**DATA SECTION:**
◇ ◇ ◇ ◇

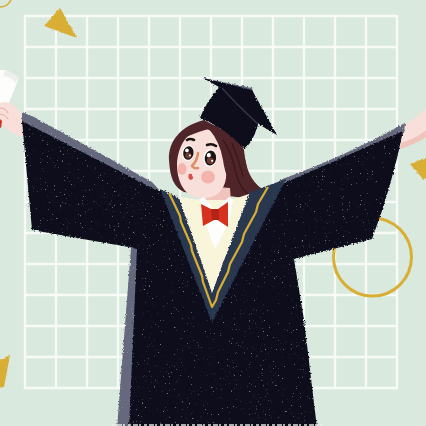
<!DOCTYPE html>
<html lang="en">
<head>
<meta charset="utf-8">
<title>Graduation day</title>
<style>
:root {
  --mint: #d9e9de;
  --grid: #f7faf5;
  --gold: #d9ae35;
  --gown: #0b0f1c;
  --gown-edge: #66677e;
  --stole: #2a3750;
  --cream: #f8f5da;
  --white: #fdfdfb;
  --skin: #f9dfd9;
  --skin-shade: #f0c3bb;
  --blush: #efa59c;
  --hair: #4f2529;
  --hair-dark: #3a191e;
  --red: #d6301f;
  --ink: #1c1415;
}
html, body { margin: 0; padding: 0; overflow: hidden; }
.poster { display: block; width: 426px; height: 426px; background: var(--mint); }
.grid { fill: none; stroke: var(--grid); stroke-width: 2.4; }
.confetti { fill: var(--gold); }
.ring { fill: none; stroke: var(--gold); stroke-width: 3; }
.gown { fill: var(--gown); }
.gown-edge { fill: var(--gown-edge); }
.stole { fill: var(--stole); }
.cream { fill: var(--cream); }
.trim { fill: none; stroke: var(--gold); stroke-width: 2.2; stroke-linejoin: round; }
.white { fill: var(--white); }
.skin { fill: var(--skin); }
.skin-shade { fill: var(--skin-shade); }
.blush { fill: var(--blush); opacity: .75; }
.hair { fill: var(--hair); }
.strand { fill: none; stroke: var(--hair-dark); stroke-width: 1.5; stroke-linecap: round; }
.red { fill: var(--red); }
.red-dark { fill: #b32317; }
.ink { fill: var(--ink); }
.line { fill: none; stroke: var(--ink); stroke-width: 2.6; stroke-linecap: round; }
.nose { fill: none; stroke: #df8f68; stroke-width: 2.6; stroke-linecap: round; stroke-linejoin: round; }
.lips { fill: #d4524a; }
.finger { fill: none; stroke: #e3a9a0; stroke-width: 1; stroke-linecap: round; }
</style>
</head>
<body>
<svg class="poster" viewBox="0 0 426 426" role="img" aria-label="A graduate in cap and gown with arms spread wide">
  <defs>
    <filter id="chalk-edge" x="-5%" y="-5%" width="110%" height="110%">
      <feTurbulence type="fractalNoise" baseFrequency="0.6" numOctaves="2" seed="4" result="noise"/>
      <feDisplacementMap in="SourceGraphic" in2="noise" scale="3" xChannelSelector="R" yChannelSelector="G"/>
    </filter>
    <filter id="speckle" x="0" y="0" width="100%" height="100%">
      <feTurbulence type="fractalNoise" baseFrequency="0.55" numOctaves="2" seed="9"/>
      <feColorMatrix values="0 0 0 0 .55  0 0 0 0 .56  0 0 0 0 .64  9 0 0 0 -6.4"/>
      <feComposite in2="SourceAlpha" operator="in"/>
    </filter>
    <path id="gown-shape" d="M22 117 L160 190 L212 300 L284 181 L405 125 Q394 184 372 239 L294 259 L304 320 L317 426 L119 426 L134 248 L32 230 Z"/>
    <g id="eye">
      <ellipse class="white" rx="6" ry="8"/>
      <ellipse class="ink" cx="0.4" rx="5.2" ry="6.8"/>
      <ellipse cx="0.6" cy="2.4" rx="3.2" ry="3" fill="#6b3a30"/>
      <circle class="white" cx="-1.4" cy="-2.4" r="1.9"/>
      <circle class="white" cx="2.2" cy="2.2" r="1"/>
    </g>
  </defs>

  <path class="grid" d="M25 16V388M56 16V388M87 16V388M118 16V388M149 16V388M180 16V388M211 16V388M242 16V388M273 16V388M304 16V388M335 16V388M366 16V388M397 16V388M24 16H398M24 47H398M24 78H398M24 109H398M24 140H398M24 171H398M24 202H398M24 233H398M24 264H398M24 295H398M24 326H398M24 357H398M24 388H398"/>

  <g id="confetti">
    <g class="confetti" filter="url(#chalk-edge)">
      <polygon points="60,8 44,26 77,38"/>
      <polygon points="10,355 -4,362 -4,388 4,387"/>
      <polygon points="428,157 410,164 423,179 428,178"/>
    </g>
    <circle class="ring" cx="372.500" cy="257" r="39"/>
    <circle class="ring" cx="0" cy="-5" r="12" style="stroke-width:1.5"/>
  </g>

  <g id="left-hand">
    <polygon class="white" points="-2,70 5,70 19,78 7,108 -2,106"/>
    <path d="M5 70 Q13 72 19 78 L16 83 Q10 76 3 76 Z" fill="#ecefec"/>
    <path class="skin" d="M-2 104 Q6 100 11 104 Q19 108 23 117 L24 137 Q8 134 -2 119 Z"/>
    <path class="finger" d="M0 108 Q6 108 8 113 M-1 114 Q5 114 8 119"/>
    <path class="red" d="M-1 118 L2 121 L1 128 L-1 127 Z"/>
  </g>

  <g id="right-hand">
    <path class="skin" d="M403 125 Q415 120 428 106 L428 135 Q416 143 404 148 L398 148 Z"/>
    <path class="skin-shade" d="M428 129 Q415 139 401 143 L400 149 Q416 144 428 136 Z"/>
  </g>

  <g id="hair-back">
    <path class="hair" d="M204 120 C181 126 168 141 169 160 C170 178 174 187 184 192 L212 196 Q226 194 247 199 Q258 197 262 189 Q248 180 246 163 Q243 147 239 138 Z"/>
  </g>

  <g id="face">
    <path class="skin-shade" d="M204 186 L230 188 L231 202 L215 216 L200 202 Z"/>
    <path class="skin" d="M205 128 C187 130 178 146 177 164 C177 180 183 195 198 198 C213 200 224 193 226 178 C229 160 222 140 213 132 Z"/>
    <path class="hair" d="M203 121 C187 126 177 136 176 152 Q176 142 186 137 Q200 131 209 129 Q220 142 223 160 C226 180 234 195 249 199 Q259 197 262 189 Q246 178 244 150 L238 136 Z"/>
    <path class="strand" d="M223 140 Q233 155 236 174 Q240 188 249 195 M232 143 Q239 160 243 176"/>
    <ellipse class="blush" cx="182" cy="169" rx="4.500" ry="6"/>
    <ellipse class="blush" cx="208" cy="177" rx="7" ry="6.500"/>
    <use href="#eye" transform="translate(188 153) rotate(8)"/>
    <use href="#eye" transform="translate(210 158) rotate(8) scale(1.1)"/>
    <path class="line" d="M187 140 Q190 138 194 140 M207 145 Q212 143 216 146"/>
    <path class="nose" d="M198 153 Q197 161 192 166 Q194 169 198 168"/>
    <path class="lips" d="M189 174 Q193 173 192 176 Q195 178 191 180 Q187 179 189 174 Z"/>
  </g>

  <g id="cap">
    <g filter="url(#chalk-edge)">
      <path class="gown" d="M222 84 Q205 103 200 118 Q222 126 245 149 Q256 138 260 116 Z"/>
      <polygon class="gown-edge" points="203,78 252,88 253,92 221,88"/>
      <polygon class="gown" points="203,78 252,90 277,135 260,125 246,110 221,88"/>
    </g>
    <path d="M222 88 Q236 104 258 124" fill="none" stroke="#343a4c" stroke-width="1.2"/>
  </g>

  <g id="collar">
    <polygon class="cream" points="174,196 200,200 231,200 252,193 248,230 213,296 196,270"/>
    <polygon class="white" points="198,200 204,197 215,210 229,197 234,200 229,225 216,251 203,224"/>
  </g>

  <g id="gown">
    <g filter="url(#chalk-edge)">
      <path class="gown-edge" d="M22 112 L34 117 L152 182 L162 193 L150 192 L22 124 Z"/>
      <path class="gown-edge" d="M405 123 L404 133 L284 190 L280 180 Q346 156 405 123 Z"/>
      <path class="gown" d="M22 121 L156 190 L164 190 L212 318 L282 184 L403 131 Q392 186 372 239 L294 259 L304 320 L317 428 L119 428 L134 248 L32 230 Z"/>
      <path class="gown-edge" d="M131 248 L137 249 Q133 340 129 428 L117 428 Z"/>
    </g>
    <use href="#gown-shape" filter="url(#speckle)" opacity=".6"/>
  </g>

  <g id="stole">
    <path class="stole" filter="url(#chalk-edge)" d="M160 189 L179 198 L212 292 L250 192 L286 179 L212 322 Z"/>
    <polygon class="cream" points="182,200 201,201 205,222 215,250 228,224 233,200 246,196 212,293"/>
    <path class="trim" d="M169 193 L180 216 L181 222 L191 245 L192 251 L202 276 L203 282 L212 307 L216 300 L218 292 L228 272 L230 264 L242 242 L244 234 L256 212 L258 204 L268 187"/>
  </g>

  <g id="bow-tie">
    <polygon class="red" points="201,204 215,211 228,202 228,227 216,219 203,226"/>
    <polygon class="red-dark" points="211,209 219,209 219,220 212,220"/>
  </g>

  <path d="M112 425 H324" fill="none" stroke="#eef3ee" stroke-width="2" stroke-dasharray="3 2 5 1 2 3" opacity=".7"/>
</svg>
</body>
</html>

◇ ◇ ◇ ◇

**ASSIGNMENT:**
Would you please copy, word for word, everything above from the line containing "204,197 215,210 229,197" down to the line containing "112 L34 117", those two lines included?

**EXPECTED ANSWER:**
    <polygon class="white" points="198,200 204,197 215,210 229,197 234,200 229,225 216,251 203,224"/>
  </g>

  <g id="gown">
    <g filter="url(#chalk-edge)">
      <path class="gown-edge" d="M22 112 L34 117 L152 182 L162 193 L150 192 L22 124 Z"/>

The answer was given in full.